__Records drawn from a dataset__

Content starts

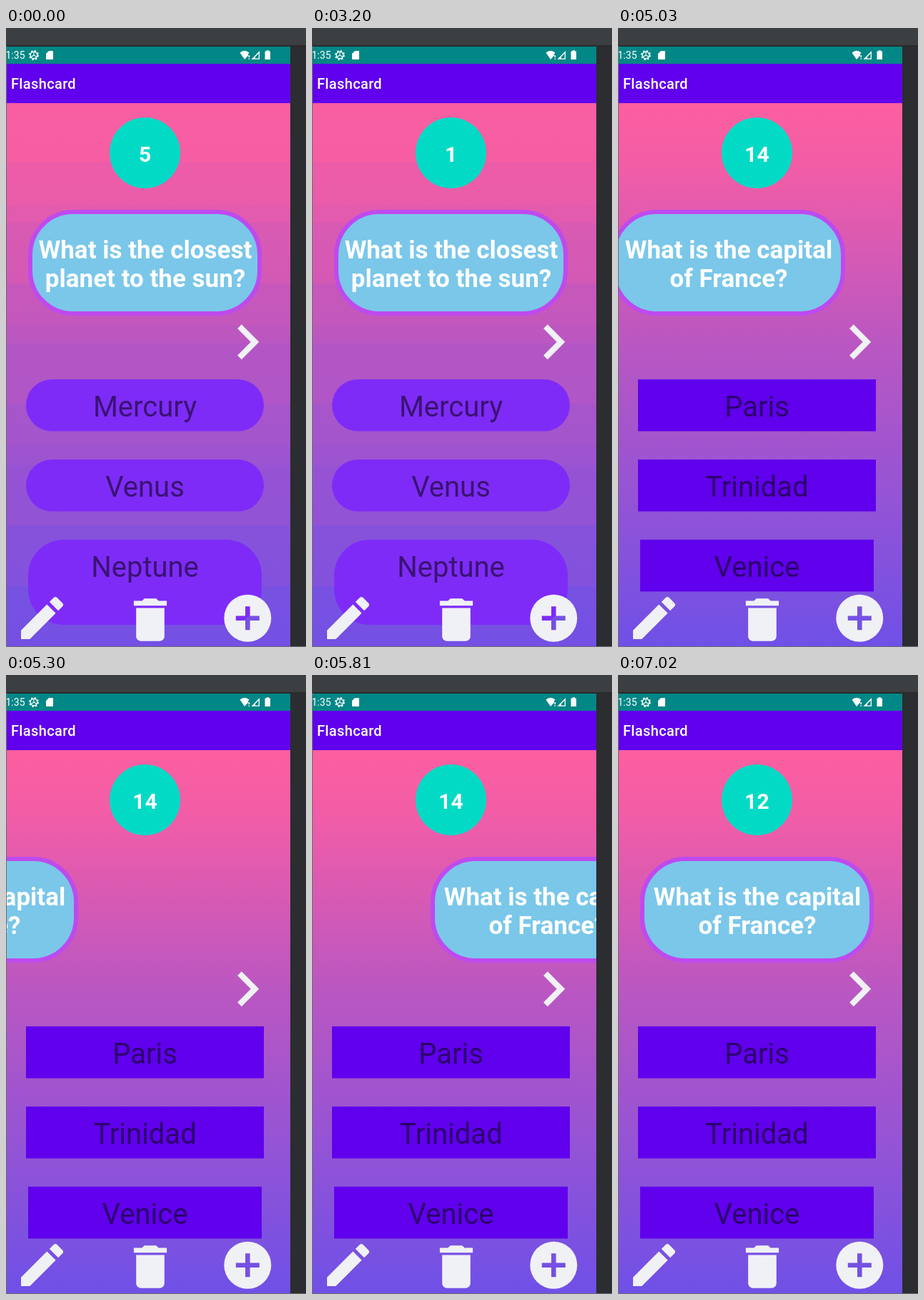
These frames come from a looping animation (420 by 865 pixels, 8000 ms). An HTML page:

```html
<!DOCTYPE html>
<html lang="en">
<head>
<meta charset="utf-8">
<title>Flashcard quiz</title>
<style>
  html, body { margin: 0; width: 100%; height: 100%; overflow: hidden; background: #2b2d30; }
  svg { display: block; width: 100%; height: 100%; }
  text { font-family: Roboto, sans-serif; }
  .mid { text-anchor: middle; }
  .bold { font-weight: 700; fill: #fff; }
  .answer { font-size: 40px; fill: #000; fill-opacity: .54; }
</style>
</head>
<body>
<svg viewBox="0 0 420 865">
  <defs>
    <linearGradient id="sky" gradientUnits="userSpaceOnUse" x1="0" y1="105" x2="0" y2="864"></linearGradient>
    <clipPath id="screen"><rect x="1" y="26" width="397" height="838"/></clipPath>
  </defs>

  <rect width="420" height="865" fill="#2b2d30"/>
  <rect width="420" height="24" fill="#3c3f41"/>
  <rect y="24" width="420" height="2" fill="#2a2a2b"/>

  <g clip-path="url(#screen)">
    <rect y="105" width="398" height="760" fill="url(#sky)"/>
    <g id="bands" opacity=".75"></g>

    <rect y="26" width="398" height="24" fill="#018786"/>
    <rect y="50" width="398" height="55" fill="#6000ec"/>
    <text x="7" y="85" font-size="20" font-weight="500" fill="#fff" letter-spacing=".35">Flashcard</text>

    <g fill="#fff">
      <text x="26.5" y="43" font-size="14" text-anchor="end">1:35</text>
      <g fill="none" stroke="#fff">
        <circle cx="39" cy="38" r="4.8" stroke-width="1.4"/>
        <circle cx="39" cy="38" r="6.2" stroke-width="1.6" stroke-dasharray="2.4 2.47"/>
        <path d="M39 38V33.500M39 38L35 40.500M39 38L43 40.500" stroke-width="1.100"/>
      </g>
      <path d="M60 32H65Q66 32 66 33V43Q66 44 65 44H57Q56 44 56 43V36Z"/>
      <path d="M327.500 34.500Q334 29 340.500 34.500L339 36.500V38.500L334 44Z"/>
      <path d="M339.500 38h1.500v3h-1.500zM339.500 42.200h1.500v1.500h-1.500z"/>
      <path d="M343.500 43.800L355 32V43.800ZM349 42.500H353.700V35.500L349 40.300Z" fill-rule="evenodd"/>
      <path d="M364.500 31.200h3.500v1.300h2v11.500h-7.500v-11.500h2z"/>
    </g>

    <circle cx="194.500" cy="174.500" r="49.500" fill="#03dac5"/>
    <text id="count" class="mid bold" x="194.500" y="186.500" font-size="30"></text>

    <g id="card">
      <rect x="34" y="257" width="321" height="142" rx="60" fill="#7ac7e9" stroke="#be4aee" stroke-width="6"/>
      <g class="mid bold" font-size="35">
        <text id="line0" x="195" y="322"></text>
        <text id="line1" x="195" y="362.300"></text>
      </g>
    </g>

    <g id="answers"></g>

    <g fill="#f0f1f5" fill-rule="evenodd">
      <path transform="translate(289 389.800) scale(4.080)" d="M10 6L8.590 7.410 13.170 12l-4.580 4.590L10 18l6-6z"/>
      <path transform="translate(11.200 785.200) scale(3.280)" d="M3 17.250V21h3.750L17.810 9.940l-3.750-3.750zM20.710 7.040c.390-.390.390-1.020 0-1.410l-2.340-2.340c-.390-.390-1.020-.390-1.410 0l-1.830 1.830 3.750 3.750z"/>
      <path transform="translate(162.400 787.400) scale(3.300)" d="M6 19c0 1.100.900 2 2 2h8c1.100 0 2-.900 2-2V7H6zM19 4h-3.500l-1-1h-5l-1 1H5v2h14z"/>
      <path transform="translate(298.700 785.100) scale(3.300)" d="M12 2a10 10 0 1 0 0 20a10 10 0 1 0 0-20zM17 13h-4v4h-2v-4H7v-2h4V7h2v4h4z"/>
    </g>
  </g>

  <path d="M.500 25V865M0 864.500H420" fill="none" stroke="#6b6d70"/>
</svg>
<script>
const LOOP = 8000, SWITCH = 5030;
const $ = id => document.getElementById(id);

function add(parent, tag, attrs, text = '') {
  const el = document.createElementNS('http://www.w3.org/2000/svg', tag);
  for (const key in attrs) el.setAttribute(key, attrs[key]);
  el.textContent = text;
  parent.append(el);
  return el;
}

// Background: gradient colours by height, and the coarse steps of the first card
const stops = [[105, 253, 95, 160], [187, 243, 93, 166], [440, 186, 87, 194], [864, 111, 80, 231]];
const edges = [105, 187, 248, 272, 357, 415, 440, 525, 583, 611, 695, 780, 864];

function skyAt(y) {
  const i = Math.max(1, stops.findIndex(s => s[0] >= y));
  const a = stops[i - 1], b = stops[i], p = (y - a[0]) / (b[0] - a[0]);
  return `rgb(${[1, 2, 3].map(c => Math.round(a[c] + (b[c] - a[c]) * p))})`;
}

for (const [y] of stops) add($('sky'), 'stop', { offset: (y - 105) / 759, 'stop-color': skyAt(y) });
edges.slice(1).forEach((end, i) => {
  const y = edges[i];
  add($('bands'), 'rect', { y, width: 398, height: end - y, fill: skyAt((y + end) / 2) });
});

const cards = [
  { lines: ['What is the closest', 'planet to the sun?'], answers: ['Mercury', 'Venus', 'Neptune'],
    fill: '#7e2bf8', radii: [36.25, 36.25, 50], lastHeight: 119 },
  { lines: ['What is the capital', 'of France?'], answers: ['Paris', 'Trinidad', 'Venice'],
    fill: '#6000ec', radii: [0, 0, 0], lastHeight: 72.5 }
];

const groups = cards.map(card => {
  const group = add($('answers'), 'g', {});
  card.answers.forEach((word, i) => {
    const y = 491 + 112 * i, last = i === 2;
    add(group, 'rect', {
      x: last ? 31 : 28, y, width: last ? 327 : 333,
      height: last ? card.lastHeight : 72.5, rx: card.radii[i], fill: card.fill
    });
    add(group, 'text', { class: 'mid answer', x: 194.5, y: y + 52 }, word);
  });
  return group;
});

// Held values: [start time, value]
const counts = [[0, 5], [260, 4], [1240, 3], [2220, 2], [3200, 1], [4210, 0],
  [SWITCH, 14], [5960, 13], [7020, 12]];
const slides = [[0, 0], [SWITCH, -40], [5150, -148], [5300, -257], [5450, -397],
  [5570, 359], [5690, 253], [5810, 135], [5960, 0]];
const held = (track, t) => track.filter(step => step[0] <= t).pop()[1];

function draw(t) {
  const n = t < SWITCH ? 0 : 1;
  $('count').textContent = held(counts, t);
  $('card').setAttribute('transform', `translate(${held(slides, t)} 0)`);
  cards[n].lines.forEach((line, i) => { $('line' + i).textContent = line; });
  groups.forEach((group, i) => group.setAttribute('visibility', i === n ? 'visible' : 'hidden'));
  $('bands').setAttribute('visibility', n ? 'hidden' : 'visible');
}

const start = performance.now();
function tick() {
  draw((performance.now() - start) % LOOP);
  requestAnimationFrame(tick);
}
tick();
</script>
</body>
</html>
```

Content ends

__Task objective__
Print out every entry above without changing a word, and leave out the pictures.

__Result for this exercise__
These frames come from a looping animation (420 by 865 pixels, 8000 ms). An HTML page:

```html
<!DOCTYPE html>
<html lang="en">
<head>
<meta charset="utf-8">
<title>Flashcard quiz</title>
<style>
  html, body { margin: 0; width: 100%; height: 100%; overflow: hidden; background: #2b2d30; }
  svg { display: block; width: 100%; height: 100%; }
  text { font-family: Roboto, sans-serif; }
  .mid { text-anchor: middle; }
  .bold { font-weight: 700; fill: #fff; }
  .answer { font-size: 40px; fill: #000; fill-opacity: .54; }
</style>
</head>
<body>
<svg viewBox="0 0 420 865">
  <defs>
    <linearGradient id="sky" gradientUnits="userSpaceOnUse" x1="0" y1="105" x2="0" y2="864"></linearGradient>
    <clipPath id="screen"><rect x="1" y="26" width="397" height="838"/></clipPath>
  </defs>

  <rect width="420" height="865" fill="#2b2d30"/>
  <rect width="420" height="24" fill="#3c3f41"/>
  <rect y="24" width="420" height="2" fill="#2a2a2b"/>

  <g clip-path="url(#screen)">
    <rect y="105" width="398" height="760" fill="url(#sky)"/>
    <g id="bands" opacity=".75"></g>

    <rect y="26" width="398" height="24" fill="#018786"/>
    <rect y="50" width="398" height="55" fill="#6000ec"/>
    <text x="7" y="85" font-size="20" font-weight="500" fill="#fff" letter-spacing=".35">Flashcard</text>

    <g fill="#fff">
      <text x="26.5" y="43" font-size="14" text-anchor="end">1:35</text>
      <g fill="none" stroke="#fff">
        <circle cx="39" cy="38" r="4.8" stroke-width="1.4"/>
        <circle cx="39" cy="38" r="6.2" stroke-width="1.6" stroke-dasharray="2.4 2.47"/>
        <path d="M39 38V33.500M39 38L35 40.500M39 38L43 40.500" stroke-width="1.100"/>
      </g>
      <path d="M60 32H65Q66 32 66 33V43Q66 44 65 44H57Q56 44 56 43V36Z"/>
      <path d="M327.500 34.500Q334 29 340.500 34.500L339 36.500V38.500L334 44Z"/>
      <path d="M339.500 38h1.500v3h-1.500zM339.500 42.200h1.500v1.500h-1.500z"/>
      <path d="M343.500 43.800L355 32V43.800ZM349 42.500H353.700V35.500L349 40.300Z" fill-rule="evenodd"/>
      <path d="M364.500 31.200h3.500v1.300h2v11.500h-7.500v-11.500h2z"/>
    </g>

    <circle cx="194.500" cy="174.500" r="49.500" fill="#03dac5"/>
    <text id="count" class="mid bold" x="194.500" y="186.500" font-size="30"></text>

    <g id="card">
      <rect x="34" y="257" width="321" height="142" rx="60" fill="#7ac7e9" stroke="#be4aee" stroke-width="6"/>
      <g class="mid bold" font-size="35">
        <text id="line0" x="195" y="322"></text>
        <text id="line1" x="195" y="362.300"></text>
      </g>
    </g>

    <g id="answers"></g>

    <g fill="#f0f1f5" fill-rule="evenodd">
      <path transform="translate(289 389.800) scale(4.080)" d="M10 6L8.590 7.410 13.170 12l-4.580 4.590L10 18l6-6z"/>
      <path transform="translate(11.200 785.200) scale(3.280)" d="M3 17.250V21h3.750L17.810 9.940l-3.750-3.750zM20.710 7.040c.390-.390.390-1.020 0-1.410l-2.340-2.340c-.390-.390-1.020-.390-1.410 0l-1.830 1.830 3.750 3.750z"/>
      <path transform="translate(162.400 787.400) scale(3.300)" d="M6 19c0 1.100.900 2 2 2h8c1.100 0 2-.900 2-2V7H6zM19 4h-3.500l-1-1h-5l-1 1H5v2h14z"/>
      <path transform="translate(298.700 785.100) scale(3.300)" d="M12 2a10 10 0 1 0 0 20a10 10 0 1 0 0-20zM17 13h-4v4h-2v-4H7v-2h4V7h2v4h4z"/>
    </g>
  </g>

  <path d="M.500 25V865M0 864.500H420" fill="none" stroke="#6b6d70"/>
</svg>
<script>
const LOOP = 8000, SWITCH = 5030;
const $ = id => document.getElementById(id);

function add(parent, tag, attrs, text = '') {
  const el = document.createElementNS('http://www.w3.org/2000/svg', tag);
  for (const key in attrs) el.setAttribute(key, attrs[key]);
  el.textContent = text;
  parent.append(el);
  return el;
}

// Background: gradient colours by height, and the coarse steps of the first card
const stops = [[105, 253, 95, 160], [187, 243, 93, 166], [440, 186, 87, 194], [864, 111, 80, 231]];
const edges = [105, 187, 248, 272, 357, 415, 440, 525, 583, 611, 695, 780, 864];

function skyAt(y) {
  const i = Math.max(1, stops.findIndex(s => s[0] >= y));
  const a = stops[i - 1], b = stops[i], p = (y - a[0]) / (b[0] - a[0]);
  return `rgb(${[1, 2, 3].map(c => Math.round(a[c] + (b[c] - a[c]) * p))})`;
}

for (const [y] of stops) add($('sky'), 'stop', { offset: (y - 105) / 759, 'stop-color': skyAt(y) });
edges.slice(1).forEach((end, i) => {
  const y = edges[i];
  add($('bands'), 'rect', { y, width: 398, height: end - y, fill: skyAt((y + end) / 2) });
});

const cards = [
  { lines: ['What is the closest', 'planet to the sun?'], answers: ['Mercury', 'Venus', 'Neptune'],
    fill: '#7e2bf8', radii: [36.25, 36.25, 50], lastHeight: 119 },
  { lines: ['What is the capital', 'of France?'], answers: ['Paris', 'Trinidad', 'Venice'],
    fill: '#6000ec', radii: [0, 0, 0], lastHeight: 72.5 }
];

const groups = cards.map(card => {
  const group = add($('answers'), 'g', {});
  card.answers.forEach((word, i) => {
    const y = 491 + 112 * i, last = i === 2;
    add(group, 'rect', {
      x: last ? 31 : 28, y, width: last ? 327 : 333,
      height: last ? card.lastHeight : 72.5, rx: card.radii[i], fill: card.fill
    });
    add(group, 'text', { class: 'mid answer', x: 194.5, y: y + 52 }, word);
  });
  return group;
});

// Held values: [start time, value]
const counts = [[0, 5], [260, 4], [1240, 3], [2220, 2], [3200, 1], [4210, 0],
  [SWITCH, 14], [5960, 13], [7020, 12]];
const slides = [[0, 0], [SWITCH, -40], [5150, -148], [5300, -257], [5450, -397],
  [5570, 359], [5690, 253], [5810, 135], [5960, 0]];
const held = (track, t) => track.filter(step => step[0] <= t).pop()[1];

function draw(t) {
  const n = t < SWITCH ? 0 : 1;
  $('count').textContent = held(counts, t);
  $('card').setAttribute('transform', `translate(${held(slides, t)} 0)`);
  cards[n].lines.forEach((line, i) => { $('line' + i).textContent = line; });
  groups.forEach((group, i) => group.setAttribute('visibility', i === n ? 'visible' : 'hidden'));
  $('bands').setAttribute('visibility', n ? 'hidden' : 'visible');
}

const start = performance.now();
function tick() {
  draw((performance.now() - start) % LOOP);
  requestAnimationFrame(tick);
}
tick();
</script>
</body>
</html>
```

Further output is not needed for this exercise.